You don’t need a johnboat, center console, and guide to catch saltwater slammers this summer. Much of America’s coastal waters are dotted with public fishing piers. From Florida to Maine, from San Diego to Seattle, and all along the Gulf of Mexico, there are thousands of public-access fishing piers for itchy anglers hunting the bite. If you’re new to pier fishing, don’t be intimidated, but keep in mind these few things you need to know before hauling tackle to the far end of the planks.
There are few things more frustrating for dedicated pier rats than having a rookie wander onto the pier, get in the way, and mess up the fishing. These seasoned pros have put in the time and understand the best ways to catch fish. If you stay on their good side, they might share some old-salt knowledge that will increase your chances of success. The best way to stay on their good side is to follow the rules.
Most public piers have clearly posted rules. Those rules apply to everyone. Make sure you follow them. Pier fishermen also adhere to a list of unwritten rules. These include:
Keep the Mess to a Minimum
Don’t fan out your fishing gear across the pier rail. Other people want to fish, too, so keep the space you occupy minimal, leaving room for other anglers. Promptly throw away excess fishing line, bait packaging, and other garbage that could get blown around in a gusty sea breeze.
As with most outdoor activities, pier fishermen should have a “leave no trace” philosophy. When you’re done with the day’s fishing, there should be no visible evidence you were ever there. Pick up all your trash. Either take it with you or put it in the proper receptacles.

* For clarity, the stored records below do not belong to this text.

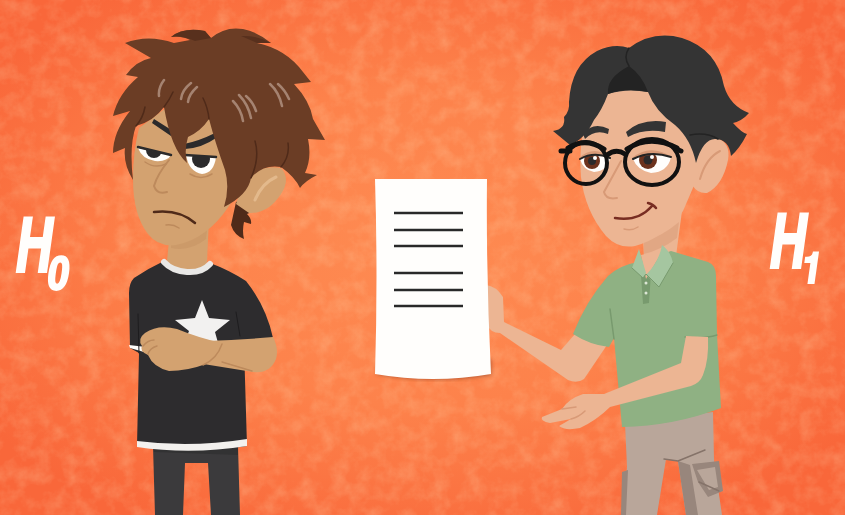
<!DOCTYPE html>
<html lang="en">
<head>
<meta charset="utf-8">
<title>Hypotheses H0 and H1</title>
<style>
:root {
  --paper-light: #fe8b52;
  --paper-dark: #f9673a;
  --white: #fffefc;
  --ink: #2b2a2b;
  --tee: #2d2c2e;
  --jeans: #3b3a3c;
  --skin-a: #d3a270;
  --skin-a-shade: #bd8a5c;
  --skin-a-light: #e3b98c;
  --hair-a: #6b3d25;
  --hair-a-dark: #4f2a19;
  --hair-a-shine: #a58371;
  --skin-b: #ecb593;
  --skin-b-shade: #d89a77;
  --hair-b: #343434;
  --hair-b-dark: #232323;
  --polo: #8fb183;
  --polo-dark: #789a6e;
  --polo-light: #a5c6a0;
  --trousers: #b9a69a;
  --trousers-dark: #98867c;
}
html, body { margin: 0; padding: 0; }
body { width: 845px; height: 515px; overflow: hidden; background: var(--paper-dark); }
svg { display: block; }
.label { font-family: "TeX Gyre Heros Cn", "Liberation Sans", sans-serif; font-weight: 700; fill: var(--white); stroke: var(--white); stroke-width: 2; }
.line { fill: none; stroke-linecap: round; stroke-linejoin: round; }
.skin-a { fill: var(--skin-a); }
.skin-b { fill: var(--skin-b); }
.hair-a { fill: var(--hair-a); }
.hair-b { fill: var(--hair-b); }
.white { fill: var(--white); }
.ink { fill: var(--ink); }
</style>
</head>
<body>
<svg width="845" height="515" viewBox="0 0 845 515" role="img" aria-label="A frowning young man with crossed arms and a smiling man in glasses holding out a document">
  <defs>
    <radialGradient id="glow" cx="50%" cy="48%" r="62%">
      <stop offset="0" stop-color="var(--paper-light)"/>
      <stop offset=".5" stop-color="#fd824b"/>
      <stop offset="1" stop-color="var(--paper-dark)"/>
    </radialGradient>
    <filter id="grain" x="0" y="0" width="100%" height="100%">
      <feTurbulence type="fractalNoise" baseFrequency=".06" numOctaves="4" seed="8"/>
      <feColorMatrix values="0 0 0 0 1  0 0 0 0 .72  0 0 0 0 .45  1.6 0 0 0 -.62"/>
    </filter>
    <filter id="soft-shadow" x="-10%" y="-10%" width="120%" height="120%">
      <feGaussianBlur stdDeviation="2"/>
    </filter>
    <clipPath id="eye-a-left"><path d="M138 148L171 155Q167 162 155 161Q142 159 138 148Z"/></clipPath>
    <clipPath id="eye-a-right"><path d="M186 155L216 157Q214 173 202 174Q189 172 186 155Z"/></clipPath>
    <clipPath id="eye-b-left"><path d="M580 159Q594 150 610 158Q608 171 594 172Q583 170 580 159Z"/></clipPath>
    <clipPath id="eye-b-right"><path d="M633 159Q650 149 671 157Q668 172 651 173Q637 170 633 159Z"/></clipPath>
  </defs>

  <g id="backdrop">
    <rect width="845" height="515" fill="url(#glow)"/>
    <rect width="845" height="515" filter="url(#grain)" opacity=".3"/>
  </g>

  <g id="hypothesis-labels" class="label">
    <g transform="translate(13 272) skewX(-8)">
      <text font-size="76" textLength="37" lengthAdjust="spacingAndGlyphs">H</text>
    </g>
    <g transform="translate(46 289) skewX(-8)">
      <text font-size="46" textLength="21" lengthAdjust="spacingAndGlyphs">0</text>
    </g>
    <g transform="translate(767 268) skewX(-8)">
      <text font-size="76" textLength="37" lengthAdjust="spacingAndGlyphs">H</text>
    </g>
    <g transform="translate(800 283) skewX(-8)">
      <text font-size="43" textLength="20" lengthAdjust="spacingAndGlyphs">1</text>
    </g>
  </g>

  <g id="sceptic">
    <g id="sceptic-legs">
      <path d="M153 446L238 447L240 515H211L208 463H185L183 515H155Z" fill="var(--jeans)"/>
      <path d="M153 446L238 447V455L154 452Z" fill="var(--ink)" opacity=".5"/>
    </g>
    <path id="back-hair" d="M236 202L258 194Q254 212 247 214Q252 219 251 224L244 222Q242 231 244 239Q234 235 231 225Z" fill="var(--hair-a-dark)"/>
    <path id="sceptic-neck" class="skin-a" d="M170 230L209 218L207 262Q202 274 186 272Q172 269 167 261Z"/>
    <path d="M171 243Q186 246 207 230L206 239Q190 252 171 248Z" fill="var(--skin-a-shade)" opacity=".35"/>
    <g id="sceptic-shirt">
      <path d="M164 261Q149 268 134 278Q129 283 129 293L130 348L139 353L137 446Q191 455 247 446L244 346L273 338Q266 306 246 281Q229 270 210 263Q188 281 164 261Z" fill="var(--tee)"/>
      <path class="line" d="M164 262Q172 271 187 272Q202 273 210 264" stroke="#e9e8e6" stroke-width="6"/>
      <path d="M137 441Q191 448 247 439V446Q191 455 137 447Z" fill="#f3f1ee"/>
      <path d="M129 345L146 347L144 352L130 348Z" class="white"/>
      <path d="M202 300L209 318L230 320L215 332L220 350L202 339L182 349L189 331L175 320L195 318Z" fill="#f2f1f0"/>
      <path class="line" d="M139 353L138 314M240 336L236 312" stroke="#1d1c1e" stroke-width="1"/>
    </g>
    <g id="crossed-arms">
      <path class="skin-a" d="M206 341Q240 340 273 337Q279 349 276 359Q270 374 253 372L191 362Q177 368 171 361Z"/>
      <path class="skin-a" d="M145 333Q158 324 177 329Q199 338 222 343Q219 359 206 364Q187 371 169 371Q153 367 148 355Q139 351 142 346Q137 339 145 333Z"/>
      <path class="line" d="M222 344Q217 359 203 365M148 354Q150 348 157 346M143 346Q148 340 154 340M222 362L252 371" stroke="var(--skin-a-shade)" stroke-width="1.5"/>
    </g>
    <g id="sceptic-head">
      <path class="skin-a" d="M244 180Q261 164 281 168Q291 179 281 194Q268 214 249 213L236 204Z"/>
      <path class="line" d="M255 200Q262 183 276 177" stroke="var(--skin-a-light)" stroke-width="3"/>
      <path class="skin-a" d="M139 128Q133 152 133 179Q133 215 148 234Q158 247 176 245Q207 239 229 206L249 173L227 112L166 108Z"/>
      <path d="M138 148L171 155Q167 162 155 161Q142 159 138 148Z" class="white"/>
      <path d="M186 155L216 157Q214 173 202 174Q189 172 186 155Z" class="white"/>
      <g clip-path="url(#eye-a-left)"><circle class="ink" cx="154" cy="150" r="8"/></g>
      <g clip-path="url(#eye-a-right)"><circle class="ink" cx="201" cy="159" r="9"/></g>
      <path class="line" d="M138 147L171 155M185 155L216 157" stroke="var(--ink)" stroke-width="2.5"/>
      <path class="line" d="M145 162Q155 169 166 164M190 174Q201 181 212 174" stroke="var(--skin-a-shade)" stroke-width="1.5"/>
      <path class="ink" d="M154 119L173 131L171 136L152 123ZM184 144Q199 141 215 133L216 138Q202 148 185 149Z"/>
      <path class="line" d="M169 160Q157 175 154 186Q157 195 167 192" stroke="var(--skin-a-shade)" stroke-width="2"/>
      <path class="line" d="M154 212Q179 209 195 223" stroke="var(--hair-a-dark)" stroke-width="2.5"/>
      <path class="line" d="M166 225Q173 224 179 228" stroke="var(--skin-a-shade)" stroke-width="1.5"/>
    </g>
    <g id="sceptic-hair">
      <path class="hair-a" d="M171 37Q183 27 205 31L211 38Q225 26 243 29Q258 32 271 43L257 43Q286 49 303 72L311 82L294 84Q310 101 313 119L325 140L308 139Q312 158 305 173L317 175Q305 181 300 188Q295 177 281 167Q263 164 251 178Q248 195 224 207Q230 188 225 170Q215 142 209 119Q201 131 188 137Q184 150 187 163Q171 149 164 107Q154 121 136 126Q129 145 133 180Q123 164 125 148L113 153Q113 132 130 111L113 116Q118 94 138 77L126 75Q136 61 151 58L125 43Q148 34 174 43L190 40Q181 35 171 37Z"/>
      <path d="M171 37Q183 27 205 31L211 38L195 41Q183 36 171 37ZM241 36Q257 35 271 43L257 43Z" fill="var(--hair-a-dark)" opacity=".65"/>
      <path class="line" d="M164 107Q170 99 173 92M209 119Q208 108 203 98M251 178Q260 158 255 141M136 126Q143 118 145 107M281 167Q290 156 288 143" stroke="var(--hair-a-dark)" stroke-width="1.5"/>
      <g class="line" stroke="var(--hair-a-shine)" stroke-width="2.5">
        <path d="M159 96Q158 88 164 80M181 99Q182 90 191 83M188 102Q189 94 197 87M233 101Q241 109 243 121M239 95Q248 104 251 118M246 96Q253 102 256 111M270 84Q279 92 282 106M278 84Q285 90 289 99"/>
      </g>
    </g>
  </g>

  <g id="presenter">
    <g id="presenter-trousers">
      <path d="M625 423L713 412L714 460L722 515H686L678 461L666 459L657 515H622L627 467Z" fill="var(--trousers)"/>
      <path d="M622 472L628 470L626 515H621ZM692 464L719 461L723 491L708 497L698 482ZM678 461L690 465L698 515H686Z" fill="var(--trousers-dark)"/>
      <path d="M697 470L715 467L718 487L709 490Z" fill="var(--trousers)"/>
      <path class="line" d="M699 482L719 491M664 459L678 461L705 450" stroke="#857369" stroke-width="1.5"/>
    </g>
    <path id="holding-arm" class="skin-b" d="M486 285Q496 286 503 297L504 322L561 350L575 334L607 345L584 379Q577 384 568 380L500 333Q490 333 487 324Z"/>
    <path id="presenter-neck" class="skin-b" d="M643 236L682 211L676 256Q665 271 645 281Z"/>
    <path d="M644 242Q662 236 679 222L677 238Q661 250 644 254Z" fill="var(--skin-b-shade)" opacity=".5"/>
    <g id="polo-shirt">
      <path d="M638 262L671 251L708 262Q716 265 716 276L717 335L721 408Q674 426 622 427L614 338L609 347Q590 345 573 334Q586 301 608 276Q620 265 638 262Z" fill="var(--polo)"/>
      <path class="line" d="M614 339L610 309M685 337Q704 339 717 335" stroke="var(--polo-dark)" stroke-width="1.5"/>
      <path d="M641 275L651 273L649 303L643 304Z" fill="var(--polo-dark)"/>
      <g fill="#dbe6d4"><circle cx="646" cy="283" r="1.5"/><circle cx="646" cy="293" r="1.5"/></g>
      <path class="skin-b" d="M641 255L663 250L646 279Z"/>
      <path d="M639 249L632 268L643 278L646 273ZM662 245Q671 252 673 263L659 287L646 275Q659 262 662 245Z" fill="var(--polo-light)"/>
      <path class="line" d="M632 268L643 278L646 274L659 287L673 263" stroke="var(--polo-dark)" stroke-width="1"/>
    </g>
    <g id="open-hand-arm">
      <path class="skin-b" d="M686 336L708 337Q709 360 703 375Q700 383 691 386L610 407Q597 420 580 428Q565 431 559 426L571 419L550 423Q540 421 542 417L562 409Q568 399 583 394L604 394L681 363Z"/>
      <path class="line" d="M571 419Q579 417 585 411M562 409L576 407" stroke="var(--skin-b-shade)" stroke-width="1.5"/>
    </g>
    <g id="presenter-head">
      <path class="skin-b" d="M693 154Q701 136 717 138Q731 143 728 160Q723 185 707 193Q698 194 692 185Z"/>
      <path class="line" d="M700 179Q706 158 720 151" stroke="var(--skin-b-shade)" stroke-width="2"/>
      <path class="skin-b" d="M587 116Q578 144 581 177Q585 211 606 236Q618 249 635 246Q664 238 683 211L699 174L690 121L645 82L604 89Z"/>
      <path class="line" d="M621 161Q610 181 604 192Q606 200 617 198" stroke="var(--skin-b-shade)" stroke-width="2"/>
      <path d="M580 159Q594 150 610 158Q608 171 594 172Q583 170 580 159ZM633 159Q650 149 671 157Q668 172 651 173Q637 170 633 159Z" class="white"/>
      <g clip-path="url(#eye-b-left)"><circle cx="592" cy="161" r="8" fill="#6c321d"/><circle class="ink" cx="592" cy="161" r="4"/></g>
      <g clip-path="url(#eye-b-right)"><circle cx="648" cy="160" r="9" fill="#6c321d"/><circle class="ink" cx="648" cy="160" r="4.5"/></g>
      <g class="white"><circle cx="595" cy="158" r="2"/><circle cx="652" cy="157" r="2"/></g>
      <path d="M579 158Q594 144 611 158Q594 153 579 158ZM632 158Q650 143 672 157Q651 152 632 158Z" fill="var(--skin-b-shade)"/>
      <path class="line" d="M580 159Q594 151 610 158M633 159Q650 150 671 157" stroke="var(--hair-b-dark)" stroke-width="2"/>
      <path class="hair-b" d="M583 134Q593 121 609 129L608 134Q595 129 585 139ZM626 132Q642 118 666 122L665 132Q644 128 628 137Z"/>
      <path class="line" d="M615 218Q638 222 652 206M648 203Q653 204 656 208" stroke="#782d22" stroke-width="2.5"/>
      <path class="line" d="M624 229Q632 231 638 227" stroke="var(--skin-b-shade)" stroke-width="1.5"/>
    </g>
    <g id="presenter-hair">
      <path class="hair-b" d="M569 102Q571 65 597 51Q614 43 629 48Q653 30 682 38Q717 49 724 86Q730 106 749 113Q742 121 733 123Q742 133 747 134Q740 148 731 156Q729 139 715 139Q703 139 696 163Q691 139 675 125Q655 111 648 92Q626 88 608 94Q602 110 594 120Q585 139 570 145L553 131Q566 129 564 117Q570 111 569 102Z"/>
      <path d="M608 94Q606 78 629 66Q642 75 648 92Q626 87 608 94Z" fill="var(--hair-b-dark)"/>
      <path class="line" d="M629 48Q623 57 629 66M690 135Q707 132 718 139" stroke="var(--hair-b-dark)" stroke-width="1.5"/>
    </g>
    <g id="glasses" class="line" stroke="#111" stroke-width="4">
      <ellipse cx="586" cy="163" rx="21" ry="21"/>
      <ellipse cx="652" cy="162" rx="27" ry="23"/>
      <path d="M607 155Q616 148 625 154M561 151L570 151M676 149L681 151" stroke-width="5"/>
      <path d="M568 148Q585 137 604 149M627 149Q650 134 677 148" stroke-width="5"/>
    </g>
  </g>

  <g id="document">
    <path d="M377 365L377 374Q432 384 491 375V359Z" fill="#86391c" opacity=".65" filter="url(#soft-shadow)"/>
    <path class="white" d="M375 179H487Q486 275 491 374Q433 384 375 374Q378 275 375 179Z"/>
    <path d="M394 213H463M394 230H463M394 246H463M394 273H463M394 290H463M394 306H463" fill="none" stroke="#292929" stroke-width="2.5"/>
  </g>
</svg>
</body>
</html>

If you clean your fish at the pier, make sure you don’t leave scales, guts, and heads in the sinks. What you don’t need of the fish carcasses can usually go overboard and back into the food chain.
Don’t Use the Rail as a Cutting Board
The pier rail might seem like a convenient place to slice your squid, bloodworms, and clams. However, there’s nothing worse than leaning on the rail to view the sunset and having your elbow slide across the sticky, gooey remnants of someone else’s bait. Keep your bait cutting confined to the pier’s designated bait boards or use your own to keep the rail clean.
Crossed fishing lines understandably agitate pier anglers. Casting is a skill you should master, before you attempt it on a pier full of people. If possible, practice pitching a sinker in your backyard ahead of time to learn the art of casting straight. If you can’t cast straight, there’s no dishonor in dropping your bait straight down next to the pier. Plenty of fish lurk under the shade of the planks and around the barnacle-crusted pylons, so you might get lucky dropping a rig right over the side.
If you do cast crooked, apologize and make an effort to uncross the lines before you set down your pole. You should also give your fellow anglers plenty of space to cast comfortably. If possible, don’t crowd out other fishermen, even if they’re situated in a fish-producing honey hole.
On a busy summer weekend, some piers can have anglers packed shoulder to shoulder, especially when the fish are biting. If elbow room is hard to come by, you may need to duck your head or move away from the rail when your neighbor casts. Giving an audible “heads up” before pitching your own rig over a crowded pier rail is also a nice courtesy.
Give Big Fish the Right of Way
Big fish are usually big fighters. When an angler hooks a giant king mackerel, cobia, or tarpon, he’ll need to walk the pier to keep up with his fish during the fight. When this happens, do the responsible thing and bring in your line. Refuse to move your rig when asked, and your line could end up cut. Not because the other angler is a jerk, but because big fish are unpredictable.
A bottom rig in a fish’s fight path is never high on an angler’s list of priorities. Unattended lines are often cut to get them out of the way quickly. The angler may compensate you for a cut line and the rig attached after he lands the fish. He might not. The best thing to do when someone hooks a beast is reel in your line, get it out of the way, and then stand back and enjoy the show.
If the tables are turned, and you’re the lucky guy who hooks a monster, it’s okay to ask people to move their stuff. While manners often fall by the wayside in the heat of battle, remembering words like “please” and “thank you” go a long way in keeping peace with your fellow fishermen.
Don’t Leave Your Gear Unattended
Don’t leave your rods or other gear unattended, especially if you have a line in the water or rods leaning against the rail. Fishing poles can’t move themselves when someone is fighting a big fish, and they quickly become a tripping hazard in the heat of battle. Also, if you end up hooking a big one while you aren’t paying attention, that rod could end up flying overboard before you can get to it.
Respect the Regulars
Basic pier etiquette boils down to respecting your fellow anglers. Although you may be fishing in a public space, it’s important to remember that a fishing pier is like a second home to some of the people leaning against the rails. Those seasoned “pier rats” spend an awful lot of their summers there. Give them some space and respect, and they might throw a few valuable pier fishing tips your way.